8/25/2014

An obvious ploy

An obvious ploy

Since a perceived national security threat arises from having unaccompanied Latino children cross the boundary of the U.S. and Mexico border, I have a proposal to make regarding how to handle this. Since it is an obvious ploy of their parents to get their children situated here as a precursor to getting here themselves later on when their children come of age, an established principal and practice already in the immigration law, I respectfully suggest all children unaccompanied by their parents be put up for adoption by U.S. citizens as soon as possible after arrival. In short order, this would sort out those U.S. citizens who do not want them here from those who do. If you are in favor of having them here, you should be first in line to offer sustenance and domiciliary care (on a permanent basis).
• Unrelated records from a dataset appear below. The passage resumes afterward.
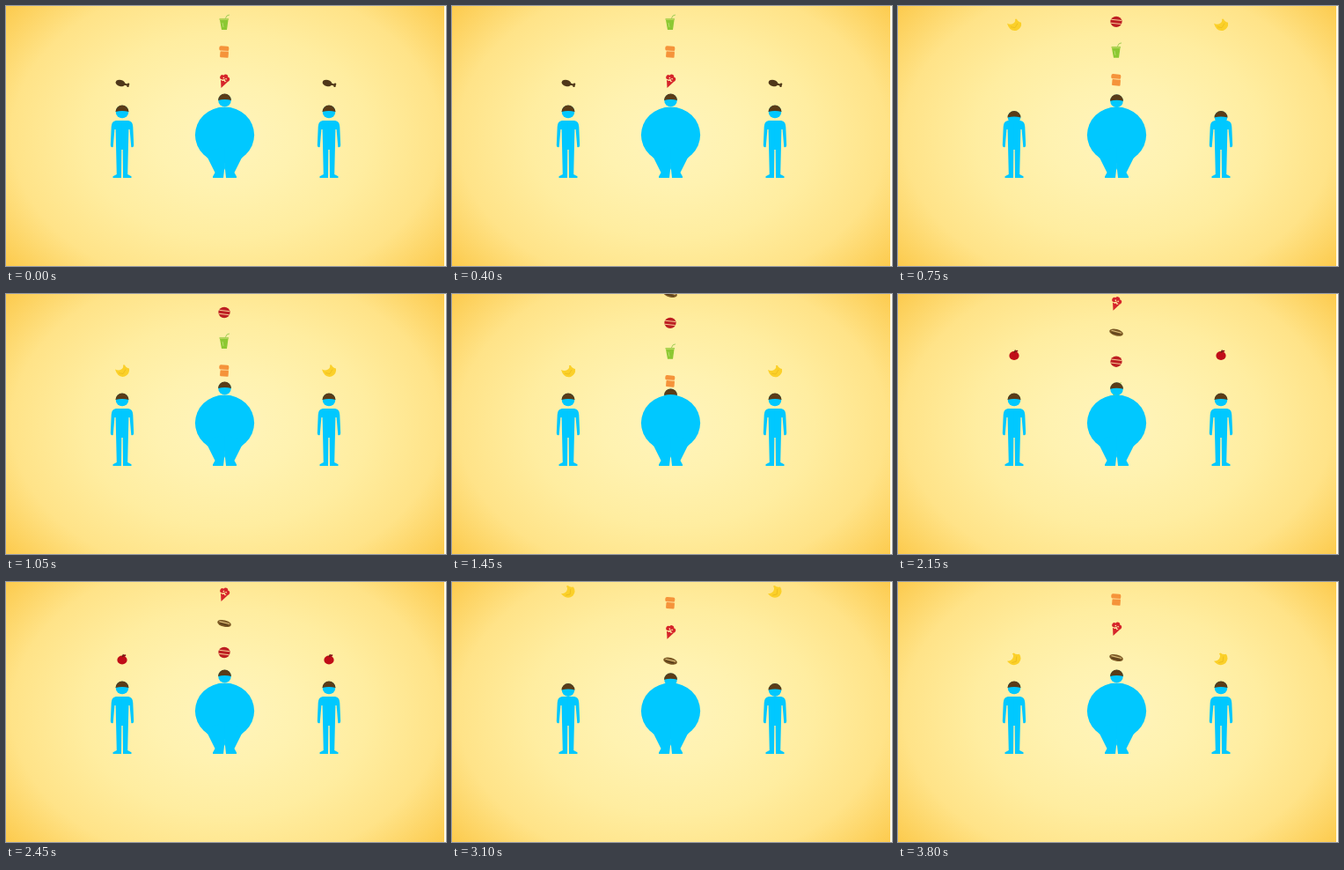
Recreate the animation shown at these times as an HTML page with a canvas. Size 500 px wide and 295 px high, loop 3850 ms.

```html
<!DOCTYPE html>
<html lang="en">
<head>
<meta charset="utf-8">
<style>
html, body { margin: 0; width: 100%; height: 100%; overflow: hidden; background: #ffe88e; }
canvas { display: block; }
</style>
</head>
<body>
<canvas id="stage" width="500" height="295"></canvas>
<script>
const ctx = document.getElementById('stage').getContext('2d');
const LOOP = 3850, STEP = 50;
const BLUE = '#00c8ff', HAIR = '#5a3c18', CREAM = '#fff0b0';

const smooth = u => { u = Math.max(0, Math.min(1, u)); return u * u * (3 - 2 * u); };
const bump = (t, peak, width) => Math.exp(-(((t - peak) / width) ** 2));
const sum = (list, f) => list.reduce((total, item) => total + f(item), 0);

function at(x, y, paint) {
  ctx.save();
  ctx.translate(x, y);
  paint();
  ctx.restore();
}

function mirrored(paint) {
  for (const side of [-1, 1]) {
    ctx.save();
    ctx.scale(side, 1);
    paint();
    ctx.restore();
  }
}

function fill(color, build) {
  ctx.fillStyle = color;
  ctx.beginPath();
  build(ctx);
  ctx.fill();
}

function line(color, width, ...points) {
  ctx.strokeStyle = color;
  ctx.lineWidth = width;
  ctx.beginPath();
  points.forEach(([x, y]) => ctx.lineTo(x, y));
  ctx.stroke();
}

const poly = (color, ...points) => fill(color, c => points.forEach(([x, y]) => c.lineTo(x, y)));
const oval = (color, x, y, rx, ry = rx, tilt = 0) =>
  fill(color, c => c.ellipse(x, y, rx, ry, tilt, 0, 7));

function banana(tilt) {
  ctx.rotate(tilt);
  fill('#fbd029', c => {
    c.moveTo(-8, -2);
    c.quadraticCurveTo(-4, 0, -1, -2);
    c.quadraticCurveTo(2, -4, 1, -7);
    c.lineTo(3, -7);
    c.quadraticCurveTo(4, -4, 8, -3);
    c.quadraticCurveTo(9, 3, 3, 6);
    c.quadraticCurveTo(-5, 8, -8, -2);
  });
  line('#eab91d', 0.7, [-4, 2], [1, 3], [4, -2]);
}

const food = {
  pizza() {
    const red = '#d6252a';
    poly(red, [-3.5, 8], [-4, -1], [4, 1]);
    ctx.rotate(0.4);
    for (let i = 0; i < 3; i++) oval(red, i * 3 - 3.5, -3 - (i % 2) * 2, 2.7);
    for (let i = 0; i < 4; i++) oval(CREAM, (i % 2) * 3 - 2, (i >> 1) * 3 - 3, 0.8);
  },
  sandwich() {
    const orange = '#f5933a';
    ctx.rotate(0.08);
    fill(orange, c => {
      c.roundRect(-6, -6.5, 11, 5.5, 2);
      c.roundRect(-4.5, -0.5, 9.5, 7, 1);
    });
    line('#fbc982', 1, [-4, -1], [5, -1]);
  },
  drink() {
    const green = '#8cc832';
    poly(green, [-5, -3], [4.5, -3], [3, 8], [-3, 8]);
    line(green, 1.3, [-5.5, -4], [5, -4]);
    line('#a5cf5a', 1, [1, -4], [3, -8], [6, -9]);
    line('#b4dc6c', 1, [-2, 0], [-1, 5]);
  },
  burger() {
    oval('#bd1f22', 0, 0, 6.6, 6.2);
    ctx.rotate(0.12);
    for (const y of [-2, 2]) line('#f6c994', 1, [-6, y], [6, y]);
  },
  hotdog() {
    ctx.rotate(0.25);
    oval('#7b5824', 0, 0, 8, 3.7);
    line('#d9bd7c', 1.2, [-6, -1], [6, -1]);
    line('#49331a', 0.8, [-5, 1.3], [5, 1.3]);
  },
  drumstick() {
    const brown = '#4f3719';
    ctx.rotate(0.25);
    oval(brown, -2, 0, 5.5, 3.6);
    line(brown, 2, [2, 0], [7, 0]);
    for (const y of [-1, 1]) oval(brown, 7, y, 1.3);
  },
  banana() { banana(0); },
  moonBanana() { banana(-0.45); },
  apple() {
    oval('#c00d18', 0, 0.5, 5.6, 5);
    line('#5a2a12', 1.2, [0, -3], [1.5, -6]);
    oval('#8d1118', 2.5, -4.5, 2, 1, -0.4);
  }
};

function drawFood(name, x, y) {
  if (y > -16 && y < 110) at(x, y, food[name]);
}

function head(y) {
  oval(BLUE, 0, y, 7.3);
  fill(HAIR, c => {
    c.arc(0, y, 7.5, Math.PI, 0);
    c.quadraticCurveTo(0, y - 2, -7.5, y);
  });
}

function slimFigure(dip) {
  mirrored(() => fill(BLUE, c => {
    c.moveTo(-0.3, 130);
    c.lineTo(7, 130);
    c.quadraticCurveTo(12, 130.5, 12.3, 137);
    c.lineTo(13.2, 158);
    c.quadraticCurveTo(13, 161, 10.3, 160);
    c.lineTo(8.6, 140);
    c.lineTo(7.4, 140);
    c.lineTo(6.2, 191);
    c.lineTo(10.5, 193.2);
    c.lineTo(10.5, 195);
    c.lineTo(1, 195);
    c.lineTo(0.7, 163);
    c.lineTo(-0.3, 163);
  }));
  head(120 + dip);
}

function roundFigure(dip) {
  oval(BLUE, 0, 146.3, 33.6, 31.8);
  mirrored(() => poly(BLUE, [-0.3, 160], [25, 166], [19, 173], [11, 189],
    [13.5, 193.5], [13.5, 195], [1.5, 195], [0.5, 186], [-0.3, 184]));
  head(107 + dip);
}

function background() {
  at(250, 147, () => {
    ctx.scale(1, 0.72);
    const glow = ctx.createRadialGradient(0, 0, 0, 0, 0, 325);
    ['#fff4bb', '#fff2b0', '#ffeda0', '#ffe388', '#fcca4c']
      .forEach((color, i) => glow.addColorStop(i / 4, color));
    ctx.fillStyle = glow;
    ctx.fillRect(-250, -210, 500, 420);
  });
  ctx.fillStyle = '#fffbea';
  ctx.fillRect(498, 0, 2, 295);
}

// Strips of food slide down into the heads; each bite pushes the head down.
const CENTER = {
  foods: ['pizza', 'sandwich', 'drink', 'burger', 'hotdog'],
  gap: 33,
  slides: [{ start: 440, by: 35 }, { start: 1250, by: 22 },
    { start: 1840, by: 37 }, { start: 2660, by: 39 }],
  fall: 380
};
const SIDE = {
  foods: ['drumstick', 'banana', 'apple', 'moonBanana'],
  gap: 99,
  starts: [550, 1774, 2939],
  fall: 520
};

function drawCenter(t) {
  const { foods, gap, slides, fall } = CENTER;
  const dip = sum(slides, s => 8 * bump(t, s.start + fall / 2, 80));
  const ride = 4 * bump(t, 3080, 70);
  const slide = 85 + ride + sum(slides, s => s.by * smooth((t - s.start) / fall));
  for (let i = 0; i < 8; i++) drawFood(foods[i % foods.length], 248, slide - i * gap);
  at(248.5, 0, () => roundFigure(Math.max(dip, ride)));
}

function drawSide(t, x) {
  const { foods, gap, starts, fall } = SIDE;
  const eaten = sum(starts, s => smooth((t - s) / fall));
  const dip = sum(starts, s => 8 * bump(t, s + 230, 65));
  foods.forEach((name, i) => drawFood(name, x, 88 + (eaten - i) * gap));
  at(x, 0, () => slimFigure(dip));
}

const start = performance.now();
function tick() {
  const t = Math.floor((performance.now() - start) % LOOP / STEP) * STEP;
  background();
  drawCenter(t);
  for (const x of [132, 367]) drawSide(t, x);
  requestAnimationFrame(tick);
}
tick();
</script>
</body>
</html>
```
Practically speaking, the children would need to be sorted into two groups, those less than 13 years of age from those less than 19 years of age. It is much more difficult to get older children adopted than younger. So the younger could be adopted by potential parents who want them as totally legitimated children; the older children could be managed through agencies which would place them as foster children. In either case, all of these children would forthwith go through the U.S. public school system to become as equally advantaged or disadvantaged as any other children.

What about their parents' rights you say? I think parents who send underage children away without parental supervision have forfeited these rights. In this country, that might be classified as parental neglect. This likely would be to land the errant U.S. parent in the slammer. Why should these abandoned children's neglectful parents have more privileged forgiveness than our own neglectful parents have? Since these children's parents cannot be prosecuted under our laws for their negligence, the only fair recourse is to assure they never will become U.S. citizens later.

The children might make it; the parents will not.

Should all reasonable approaches to this problem (dilemma) -- such as my own -- fail, I can only suggest something somewhat more radical. As the 17th century Irish born English writer Jonathon Swift proposed as a means of managing the burden to the English of having too many Irish children's mouths to feed, we could turn the tables and boil and eat them.

Gary J. Whitesell,

Hays